Franchises are what games have been about of the last decade or so - and one of the most successful of recent times has been the Championship Manager series, which sat unrivalled at the top of the football manager simulation tree for the best part of a decade.
With Sports Interactive splitting from Eidos it's caused a big shake-up in the genre, and has seen Sega team up with SI to produce Football Manager 2005, whilst Eidos have kept the well known Championship Manager branding for their own rival title.
The new game thrusts you into the world of Football Management, which now has more leagues than ever, in more countries than ever - each of which have clearly had a painstakingly large amount of research put in to them.
Gameplay revolves around the same basic aspects no matter who you decide to manage - keep the players happy, obtain an impressive array of silverware during the season, and keep that pesky chairman off your back.
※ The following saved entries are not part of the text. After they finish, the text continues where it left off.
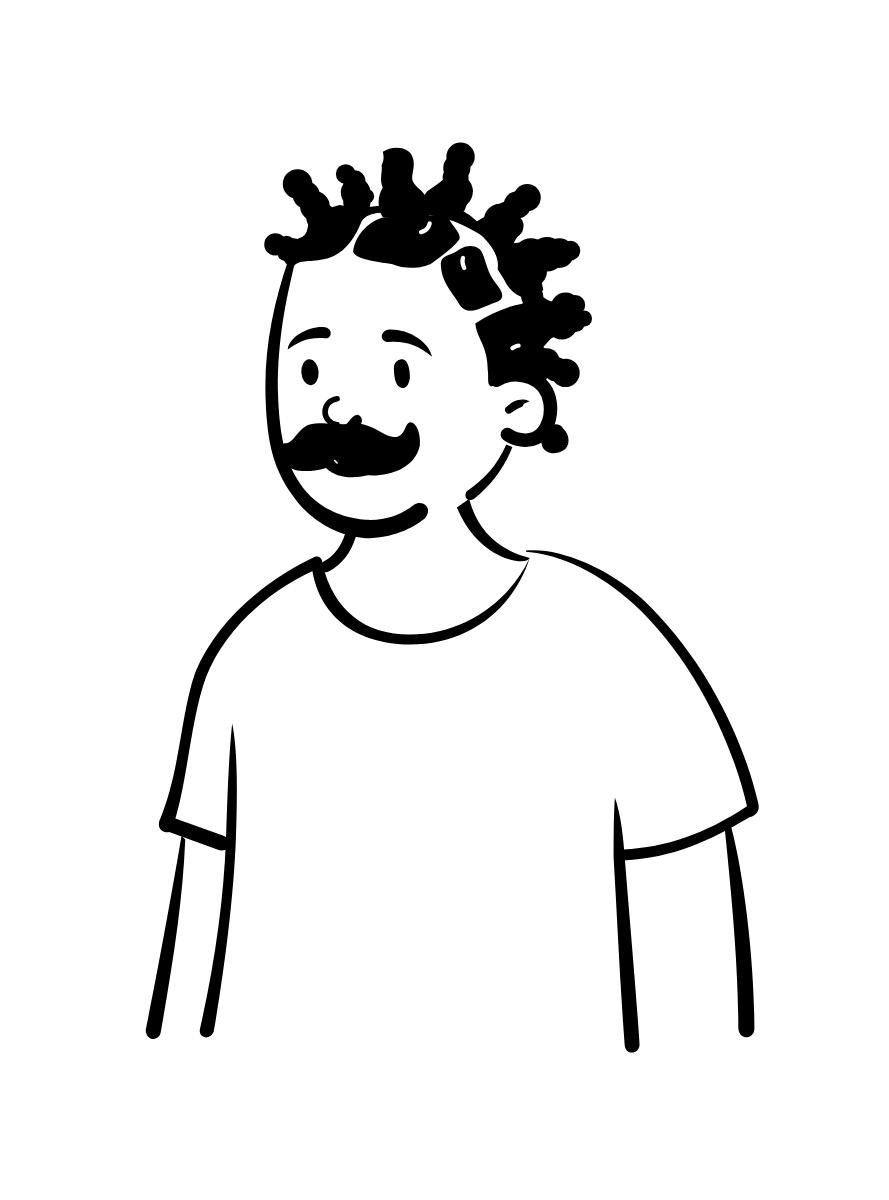
<!DOCTYPE html>
<html lang="en">
<head>
<meta charset="utf-8">
<title>Man with moustache</title>
<style>
:root { --ink: #000; --paper: #fff; }
html, body { margin: 0; background: var(--paper); overflow: hidden; }
.figure { display: block; width: 889px; height: 1200px; background: var(--paper); fill: var(--ink); }
.line { fill: none; stroke: var(--ink); stroke-linecap: round; stroke-linejoin: round; }
.shine { fill: none; stroke: var(--paper); stroke-linecap: round; }
</style>
</head>
<body>
<svg class="figure" viewBox="0 0 720 972" role="img" aria-label="Line drawing of a man with twisted hair, a moustache, an earring and a T-shirt">
  <g id="shirt">
    <path d="M255 451C215 470 175 503 158 545C146 580 146 625 129 665C127 672 133 675 137 674L176 688C185 692 190 681 181 677L142 663C152 630 155 580 167 548C183 507 222 475 261 459C262 453 259 450 255 451Z"/>
    <path d="M252 455C256 500 290 522 332 522C378 522 415 495 429 452C412 488 375 514 332 514C296 514 270 495 261 456Z"/>
    <path d="M426 446C450 443 490 458 520 485C565 527 600 590 614 650C616 657 612 661 607 662C575 681 545 695 505 697L505 688C540 686 570 676 605 653C592 596 558 530 513 489C486 465 455 449 426 447Z"/>
    <path d="M188 586C193 610 192 650 191 680C189 730 181 790 173 836C170 843 160 841 162 833C174 780 181 730 183 680C184 650 185 615 188 586Z"/>
    <path d="M498 646C503 660 505 680 506 695C510 745 515 800 518 846C518 854 507 855 506 847C502 795 500 745 497 695C497 680 497 660 498 646Z"/>
  </g>
  <g id="arms">
    <path d="M147 677C138 730 127 790 118 834C118 843 128 844 130 837C140 780 148 730 150 680Z"/>
    <path d="M587 671L592 669C603 710 611 780 611 833C611 842 599 843 598 833C598 780 592 720 587 671Z"/>
  </g>
  <g id="neck">
    <path class="line" stroke-width="9" d="M284 433C281 443 275 453 264 459"/>
    <path d="M370 411L380 404C386 428 402 445 429 452C427 456 418 455 409 452C391 445 378 430 370 411Z"/>
    <path d="M410 360C403 377 391 389 378 398C375 403 379 407 384 404C398 393 409 378 415 362Z"/>
  </g>
  <g id="face">
    <path d="M233 212C222 245 214 280 215 320C216 360 222 380 236 400C250 421 272 434 296 436C318 436 334 428 344 420C351 412 343 404 335 409C325 417 312 422 296 421C272 419 252 408 240 387C230 369 226 350 225 315C225 275 231 245 239 212Z"/>
    <path d="M233 283C234 273 250 264 263 265C270 266 269 275 263 274C251 273 243 276 233 283Z"/>
    <path d="M350 289C347 276 330 266 314 267C307 269 308 277 315 277C329 276 339 280 350 289Z"/>
    <ellipse cx="251" cy="301.500" rx="7" ry="10.500" transform="rotate(-4 251 301)"/>
    <path d="M319 298C319 293 323 291 326 291C331 292 332 300 332 306C331 312 329 315 325 314C320 313 319 304 319 298Z"/>
    <path class="line" stroke-width="4.500" d="M273 323C260 325 260 342 273 344"/>
    <path d="M280 344C283 342 285 336 290 336C294 338 294 342 291 346Z"/>
    <path id="moustache" d="M230 359C238 360 240 348 250 344C262 341 275 345 285 343C303 342 309 354 321 354C329 352 327 344 332 342C338 342 341 353 340 361C336 379 316 386 298 385C285 388 272 387 264 379C250 383 238 382 234 378C229 374 226 362 230 359Z"/>
    <path class="shine" stroke-width="1.300" d="M271 373L273 375"/>
  </g>
  <g id="ear">
    <path class="line" stroke-width="11" d="M402 308C410 303 420 302 430 306C449 313 449 338 440 350C432 360 418 357 411 352"/>
    <path class="line" stroke-width="6" d="M412 332C415 330 418 328 421 327"/>
    <path d="M411 329C416 324 423 322 429 325C424 327 419 330 413 335Z"/>
    <path id="earring" d="M437 352C443 343 453 341 456 347C462 352 462 362 456 365C449 369 441 367 439 361Z"/>
  </g>
  <g id="hair">
    <g id="front-twists">
      <path d="M236 218C232 214 226 208 227 203L242 193C253 190 246 180 255 172L275 166L310 172C300 173 296 175 293 179C287 194 278 207 262 210C250 213 241 209 236 218Z"/>
      <circle cx="223" cy="198" r="9"/><circle cx="232" cy="198" r="7"/><circle cx="238" cy="199" r="6"/><circle cx="230" cy="206" r="5"/>
      <circle cx="241" cy="149" r="12"/><circle cx="248" cy="158" r="11"/><circle cx="255" cy="167" r="12"/><circle cx="260" cy="176" r="12"/>
      <circle cx="280" cy="141" r="8"/><circle cx="287" cy="147" r="9"/><circle cx="288" cy="156" r="12"/><circle cx="289" cy="164" r="11"/><circle cx="297" cy="159" r="6"/>
    </g>
    <g id="crown-twists">
      <path d="M290 169C315 164 340 167 366 168C376 169 390 180 394 190L406 200C392 192 380 184 367 179C340 170 315 172 290 173Z"/>
      <path d="M286 204C287 193 296 180 311 176L362 174C365 183 374 188 372 194C367 201 358 207 350 213C342 218 327 218 318 214C305 212 288 210 286 204Z"/>
      <path d="M310 123C317 118 331 118 334 127C337 134 333 141 334 146C337 153 343 154 345 160L348 176H310C305 168 306 158 310 152C307 145 310 139 309 134C311 130 311 127 310 123Z"/>
      <circle cx="373" cy="127" r="11.500"/><circle cx="370" cy="136" r="11"/><circle cx="369" cy="144" r="10.500"/><circle cx="369" cy="155" r="14"/>
      <path d="M338 166L346 155L353 150L364 142L383 154L376 171L360 178Z"/>
      <path class="shine" stroke-width="3.500" d="M341 188C345 187 347 185 348 181"/>
    </g>
    <g id="side-twists">
      <path d="M357 213C358 206 366 207 372 202C380 197 389 199 391 206C394 213 395 222 402 230C408 237 409 243 401 245C390 249 380 256 373 248C367 237 357 229 357 213Z"/>
      <path class="shine" stroke-width="3.500" d="M375 209C374 212 375 215 376 217"/>
      <circle cx="427" cy="160" r="11"/><circle cx="419" cy="166" r="11"/><circle cx="411" cy="173" r="10"/><circle cx="405" cy="178" r="13"/><circle cx="414" cy="183" r="10"/>
      <path d="M385 180L405 168L422 186L416 197L432 195L440 235L430 243C418 240 413 236 408 226L403 218C405 207 396 196 388 189Z"/>
      <circle cx="462" cy="203" r="8"/><circle cx="453" cy="205" r="12"/><circle cx="443" cy="206" r="14"/><circle cx="430" cy="207" r="14"/><circle cx="431" cy="220" r="12"/>
    </g>
    <g id="back-twists">
      <path d="M385 262C397 254 411 248 423 246L430 234L445 244L450 270L440 281L452 290L442 308L424 305C414 309 406 309 398 313C394 312 396 306 395 299C395 280 386 274 385 262Z"/>
      <circle cx="431" cy="240" r="9"/><circle cx="473" cy="258" r="6.500"/><circle cx="466" cy="247" r="8"/><circle cx="466" cy="261" r="8"/><circle cx="458" cy="249" r="12"/><circle cx="455" cy="262" r="13"/><circle cx="441" cy="259" r="16"/>
      <circle cx="458" cy="302" r="11.500"/><circle cx="450" cy="299" r="10"/><circle cx="443" cy="292" r="10"/>
      <path class="shine" stroke-width="3.500" d="M415 282C417 281 418 280 420 280"/>
    </g>
  </g>
</svg>
</body>
</html>
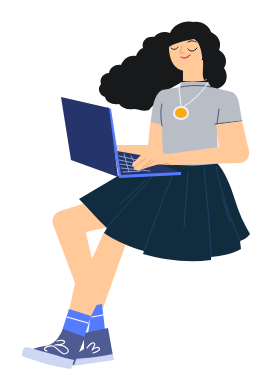
<!DOCTYPE html>
<html lang="en">
<head>
<meta charset="utf-8">
<title>Woman with laptop</title>
<style>
:root {
  --paper: #ffffff;
  --hair: #17191a;
  --skin: #ffc99a;
  --skin-line: #e39a6c;
  --shirt: #b9bdc6;
  --shirt-line: #39415f;
  --skirt: #122c3f;
  --fold: #1f4466;
  --navy: #25346b;
  --blue: #557bff;
  --shoe: #4f5c94;
  --sole: #cdd7f2;
  --gold: #f9a816;
  --lip: #d9443a;
}
html, body { margin: 0; background: var(--paper); overflow: hidden; }
svg { display: block; width: 271px; height: 391px; }
.hair { fill: var(--hair); }
.skin { fill: var(--skin); }
.shirt { fill: var(--shirt); }
.skirt { fill: var(--skirt); }
.navy { fill: var(--navy); }
.blue { fill: var(--blue); }
.shoe { fill: var(--shoe); }
.sole { fill: var(--sole); }
.line { fill: none; stroke-linecap: round; stroke-linejoin: round; }
.skin-line { stroke: var(--skin-line); stroke-width: .8; }
.shirt-line { stroke: var(--shirt-line); stroke-width: .8; }
.fold { stroke: var(--fold); stroke-width: .9; }
.face-line { stroke: var(--hair); stroke-width: 1; }
.white-line { stroke: var(--paper); stroke-width: 1.2; }
.chain { stroke: #e3e7f0; stroke-width: 1.3; }
.keys { stroke: #aab6dc; stroke-width: .8; }
</style>
</head>
<body>
<svg viewBox="0 0 271 391" role="img" aria-label="Seated woman with long curly black hair working on a laptop">
  <g id="hair-back">
    <path class="hair" d="M170 33C174 24 184 20 194 22C202 21 209 26 211 32C219 36 222 43 219 50C226 54 228 62 224 68C229 75 227 85 219 88C212 93 202 90 197 86L182 82L164 92C160 100 154 104 149 110C143 112 138 109 134 109C127 110 122 108 119 104C112 105 106 102 105 97C99 95 97 88 101 84C99 78 104 73 109 73C110 67 116 64 121 65C124 58 130 55 136 56C137 52 140 49 143 48C141 41 147 36 154 37C158 32 165 31 170 33Z"/>
  </g>

  <g id="far-leg">
    <path class="skin" d="M104 232L128 238L103 308L91 306L88 268Z"/>
    <path class="blue" d="M92 306L102 304L105 330L88 334Z"/>
    <path class="line white-line" d="M92 317L103 315"/>
    <path class="shoe" d="M84 333L108 328L113 356L70 362C72 356 79 352 84 349Z"/>
    <path class="sole" d="M68 359C78 359 100 357 113 354L114 360L66 367C64 363 65 361 68 359Z"/>
    <path class="line white-line" d="M87 348C93 340 98 342 92 350C98 344 105 350 93 353"/>
  </g>

  <g id="near-leg">
    <path class="skin" d="M108 196L60 211C53 214 51 219 54 227L75 283L69 311L91 316L100 298C99 280 90 255 86 232L118 225Z"/>
    <path class="blue" d="M69 309L91 316L84 338L62 331Z"/>
    <path class="line white-line" d="M67 317L88 323"/>
    <path class="shoe" d="M63 329L85 337L74 365L30 351C35 346 46 347 51 344C57 341 60 335 63 329Z"/>
    <path class="sole" d="M26 347C40 350 60 357 74 360L71 369C55 367 35 361 22 356C22 351 23 348 26 347Z"/>
    <path class="line white-line" d="M57 341C66 338 69 345 55 345C65 344 74 352 64 354C60 353 58 348 53 346C45 345 42 350 47 351"/>
  </g>

  <g id="skirt">
    <path class="skirt" d="M128 170L163 163L217 163C225 172 230 184 235 200C239 213 244 224 250 234C247 238 243 240 240 241L241 249C232 254 222 256 211 257V260C188 263 164 260 143 254L144 251C130 247 116 241 104 233L107 228C97 219 88 208 79 199Z"/>
    <path class="line fold" d="M152 177C136 194 120 212 107 228M172 176C163 200 152 228 144 251M188 172L184 227M204 167C207 198 210 230 211 257M216 166C220 190 231 221 240 241M222 197L230 222M146 180L119 205"/>
  </g>

  <g id="far-arm">
    <path class="skin" d="M151 117L148 145L116 145L117 156L150 162L164 152L164 118Z"/>
  </g>

  <g id="torso">
    <path class="shirt" d="M181 82L208 82L211 87L232 92C236 94 238 98 239 103L242 121L217 125L218 163C200 167 180 165 163 164L162 125L151 122C152 108 154 94 162 90L180 87Z"/>
    <path class="line shirt-line" d="M181 87C190 85 202 85 211 87M215 124L242 121M217 124L219 109M162 126C161 119 160 112 162 104"/>
  </g>

  <g id="head">
    <path class="skin" d="M183 62L203 60L207 80C200 82 189 82 183 81Z"/>
    <path class="skin" d="M169 43C171 36 178 33 187 34C195 34 202 40 203 48C204 60 199 70 188 71C175 72 168 60 169 43Z"/>
    <path class="hair" d="M166 49C165 36 175 28 188 30C199 30 207 36 208 49C209 59 214 66 212 78L204 80C201 73 205 64 202 56C201 48 199 42 194 39C184 41 175 43 169 47Z"/>
    <path class="line face-line" d="M171 48C173 50 176 50 178 47M188 49C190 52 194 52 197 48M171 42L176 41M188 42C191 40 194 41 196 42"/>
    <path class="line skin-line" d="M182 46L180 53L184 53"/>
    <path class="line" d="M181 57C184 59 187 58 190 55" stroke="var(--lip)" stroke-width="1.3"/>
  </g>

  <g id="necklace">
    <path class="line chain" d="M179 87L181 107M208 83C202 92 193 101 183 107"/>
    <ellipse cx="181" cy="113" rx="8" ry="7" fill="#eef1f5"/>
    <ellipse cx="181" cy="113" rx="6" ry="5" fill="var(--gold)"/>
  </g>

  <g id="laptop">
    <path class="navy" d="M117 151L140 155L180 172L120 176Z"/>
    <path class="line keys" d="M119 156L137 160M119 160L139 164M120 164L144 168M121 168L150 171M123 172L140 171M124 154L129 172M131 156L139 171"/>
    <path class="blue" d="M107 107L111 109L121 175L181 172V175L119 178Z"/>
    <path class="navy" d="M61 97L109 108L118 177L71 160Z"/>
  </g>

  <g id="near-arm">
    <path class="skin" d="M216 125L242 121L249 151C250 158 246 163 239 163L172 165C164 165 160 164 156 165C150 167 145 168 140 170C136 171 133 169 134 167C131 166 132 163 135 161L142 154C148 152 158 153 168 154L219 147Z"/>
    <path class="line skin-line" d="M134 167L146 158M140 170L151 160M146 167L154 161M172 165L165 163"/>
  </g>
</svg>
</body>
</html>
It's how you go about it though which matters.
It's a very absorbing experience, with that "quick go" turning in to several hours slumped over the keyboard working on new player acquisitions and training them up to full match fitness before letting them loose amidst the rest of your carefully crafted team.
Fortunately there's been more of an evolution from Championship Manager than a total ground-up rethink, and so a number of the aspects which were there before, still remain in the new game, and are going to be perfectly familiar for fans of Championship Manager.
Where the game has evolved further though is how the annoying bugs which hampered CM4 have been zapped in many cases - there's still a few annoyances which really shouldn't be there, but the 2D pitch has generally been improved upon, and you can now split the game in to two screens giving you the ability to have multiple menu's in action at the same time.
Media pundits take a long overdue role in the game now - possibly taking a leaf from SCi's FourFourTwo - and it's not long before they're laying in to you for every minor error that you've made, or giving you well deserved praise when you've achieved the unachievable - impressively the media interaction makes rival managers dislike you even further and runs throughout the season in a very realistic way with rumours and speculation about your club rolling on and on as the matches pass.
Football Manager 2005 is one of those games which you'll either love or hate - for fans of the Champ Manager series it takes things forward a step, whilst offering a number of enhancements which make it the best game currently available for budding club managers.Overall score: 8 out of 10
Recommended Price: £34.99
Available: NowBuy Football Manager 2005 for the PC from Amazon